[Dataset entries]
-- -- --
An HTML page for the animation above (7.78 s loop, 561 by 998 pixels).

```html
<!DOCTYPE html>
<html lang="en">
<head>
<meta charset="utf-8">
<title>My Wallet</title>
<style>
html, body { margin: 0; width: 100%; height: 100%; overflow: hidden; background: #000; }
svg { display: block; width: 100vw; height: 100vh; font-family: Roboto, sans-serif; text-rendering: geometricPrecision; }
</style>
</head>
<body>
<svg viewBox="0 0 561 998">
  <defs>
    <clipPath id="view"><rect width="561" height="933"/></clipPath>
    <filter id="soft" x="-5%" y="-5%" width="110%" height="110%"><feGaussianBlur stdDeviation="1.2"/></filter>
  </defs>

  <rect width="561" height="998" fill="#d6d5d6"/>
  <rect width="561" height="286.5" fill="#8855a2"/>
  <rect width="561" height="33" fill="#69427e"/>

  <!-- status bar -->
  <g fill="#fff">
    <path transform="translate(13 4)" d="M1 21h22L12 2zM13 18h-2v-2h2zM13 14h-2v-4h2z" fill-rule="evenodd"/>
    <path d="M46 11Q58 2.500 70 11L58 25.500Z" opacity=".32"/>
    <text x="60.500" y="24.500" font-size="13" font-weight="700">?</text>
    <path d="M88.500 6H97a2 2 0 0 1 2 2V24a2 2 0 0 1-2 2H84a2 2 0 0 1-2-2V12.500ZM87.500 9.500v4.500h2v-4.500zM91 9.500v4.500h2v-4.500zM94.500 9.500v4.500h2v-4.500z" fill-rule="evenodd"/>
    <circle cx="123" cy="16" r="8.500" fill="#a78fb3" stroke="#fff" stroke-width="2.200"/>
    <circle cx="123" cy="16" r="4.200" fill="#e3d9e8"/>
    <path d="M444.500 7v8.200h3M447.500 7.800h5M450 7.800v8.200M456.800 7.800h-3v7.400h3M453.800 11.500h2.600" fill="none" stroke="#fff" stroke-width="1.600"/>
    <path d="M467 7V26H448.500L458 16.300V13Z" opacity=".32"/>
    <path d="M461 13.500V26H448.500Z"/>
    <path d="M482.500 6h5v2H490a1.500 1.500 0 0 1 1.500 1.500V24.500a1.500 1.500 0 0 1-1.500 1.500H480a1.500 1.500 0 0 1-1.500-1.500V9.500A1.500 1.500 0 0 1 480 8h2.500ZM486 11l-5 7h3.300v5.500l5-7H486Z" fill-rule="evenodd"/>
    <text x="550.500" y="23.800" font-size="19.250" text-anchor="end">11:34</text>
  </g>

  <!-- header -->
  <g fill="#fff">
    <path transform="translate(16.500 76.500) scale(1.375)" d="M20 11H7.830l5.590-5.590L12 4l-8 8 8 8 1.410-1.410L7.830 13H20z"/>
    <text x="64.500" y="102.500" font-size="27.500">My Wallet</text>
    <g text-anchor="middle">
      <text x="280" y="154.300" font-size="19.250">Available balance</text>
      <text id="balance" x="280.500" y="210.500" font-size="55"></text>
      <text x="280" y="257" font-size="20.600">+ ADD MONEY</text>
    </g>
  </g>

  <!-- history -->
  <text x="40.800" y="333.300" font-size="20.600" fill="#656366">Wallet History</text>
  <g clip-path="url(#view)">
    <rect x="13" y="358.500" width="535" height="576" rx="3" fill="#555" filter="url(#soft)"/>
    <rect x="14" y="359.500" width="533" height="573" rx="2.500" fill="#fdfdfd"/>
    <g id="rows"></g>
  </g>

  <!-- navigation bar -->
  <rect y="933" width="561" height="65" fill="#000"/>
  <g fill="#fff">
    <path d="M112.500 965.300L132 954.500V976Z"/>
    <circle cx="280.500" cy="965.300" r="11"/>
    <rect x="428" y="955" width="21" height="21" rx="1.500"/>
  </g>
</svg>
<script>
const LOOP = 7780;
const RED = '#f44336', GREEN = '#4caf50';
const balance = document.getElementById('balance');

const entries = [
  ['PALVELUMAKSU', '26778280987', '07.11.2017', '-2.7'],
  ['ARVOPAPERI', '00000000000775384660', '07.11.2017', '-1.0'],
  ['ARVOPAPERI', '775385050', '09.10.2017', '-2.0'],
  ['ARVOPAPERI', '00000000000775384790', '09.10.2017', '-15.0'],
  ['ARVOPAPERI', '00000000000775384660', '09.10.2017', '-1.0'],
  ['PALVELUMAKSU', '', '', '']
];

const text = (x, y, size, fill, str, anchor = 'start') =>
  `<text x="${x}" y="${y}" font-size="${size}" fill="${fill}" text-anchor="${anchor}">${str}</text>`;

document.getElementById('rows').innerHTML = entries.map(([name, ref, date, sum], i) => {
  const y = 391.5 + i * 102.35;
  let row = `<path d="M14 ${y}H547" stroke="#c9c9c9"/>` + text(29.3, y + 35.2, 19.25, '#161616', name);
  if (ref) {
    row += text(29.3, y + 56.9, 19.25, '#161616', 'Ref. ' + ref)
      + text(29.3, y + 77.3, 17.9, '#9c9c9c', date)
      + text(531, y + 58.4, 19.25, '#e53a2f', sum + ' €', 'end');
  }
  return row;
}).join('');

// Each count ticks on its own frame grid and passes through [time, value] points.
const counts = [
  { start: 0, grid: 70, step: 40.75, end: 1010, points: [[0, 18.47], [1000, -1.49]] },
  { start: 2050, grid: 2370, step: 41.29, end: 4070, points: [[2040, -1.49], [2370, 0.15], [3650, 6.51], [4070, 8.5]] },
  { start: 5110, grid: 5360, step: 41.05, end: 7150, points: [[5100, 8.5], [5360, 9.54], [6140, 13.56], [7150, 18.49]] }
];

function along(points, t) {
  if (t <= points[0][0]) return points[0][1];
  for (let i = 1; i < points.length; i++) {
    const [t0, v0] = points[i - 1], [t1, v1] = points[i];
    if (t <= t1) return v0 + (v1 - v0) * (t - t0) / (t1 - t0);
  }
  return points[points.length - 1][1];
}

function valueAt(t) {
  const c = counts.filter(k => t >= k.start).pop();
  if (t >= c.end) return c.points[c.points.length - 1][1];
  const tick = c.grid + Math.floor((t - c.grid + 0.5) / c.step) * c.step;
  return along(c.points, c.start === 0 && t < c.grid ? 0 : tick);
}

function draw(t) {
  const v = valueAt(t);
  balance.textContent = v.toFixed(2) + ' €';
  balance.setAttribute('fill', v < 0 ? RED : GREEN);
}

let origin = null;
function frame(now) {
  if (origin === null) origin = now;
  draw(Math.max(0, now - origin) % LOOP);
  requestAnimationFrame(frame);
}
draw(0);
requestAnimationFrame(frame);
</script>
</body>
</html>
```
-- -- --
**Exercise aim:** Using the entries above, find all lines with "length". Copy them.

**Task response:**
  for (let i = 1; i < points.length; i++) {
  return points[points.length - 1][1];
  if (t >= c.end) return c.points[c.points.length - 1][1];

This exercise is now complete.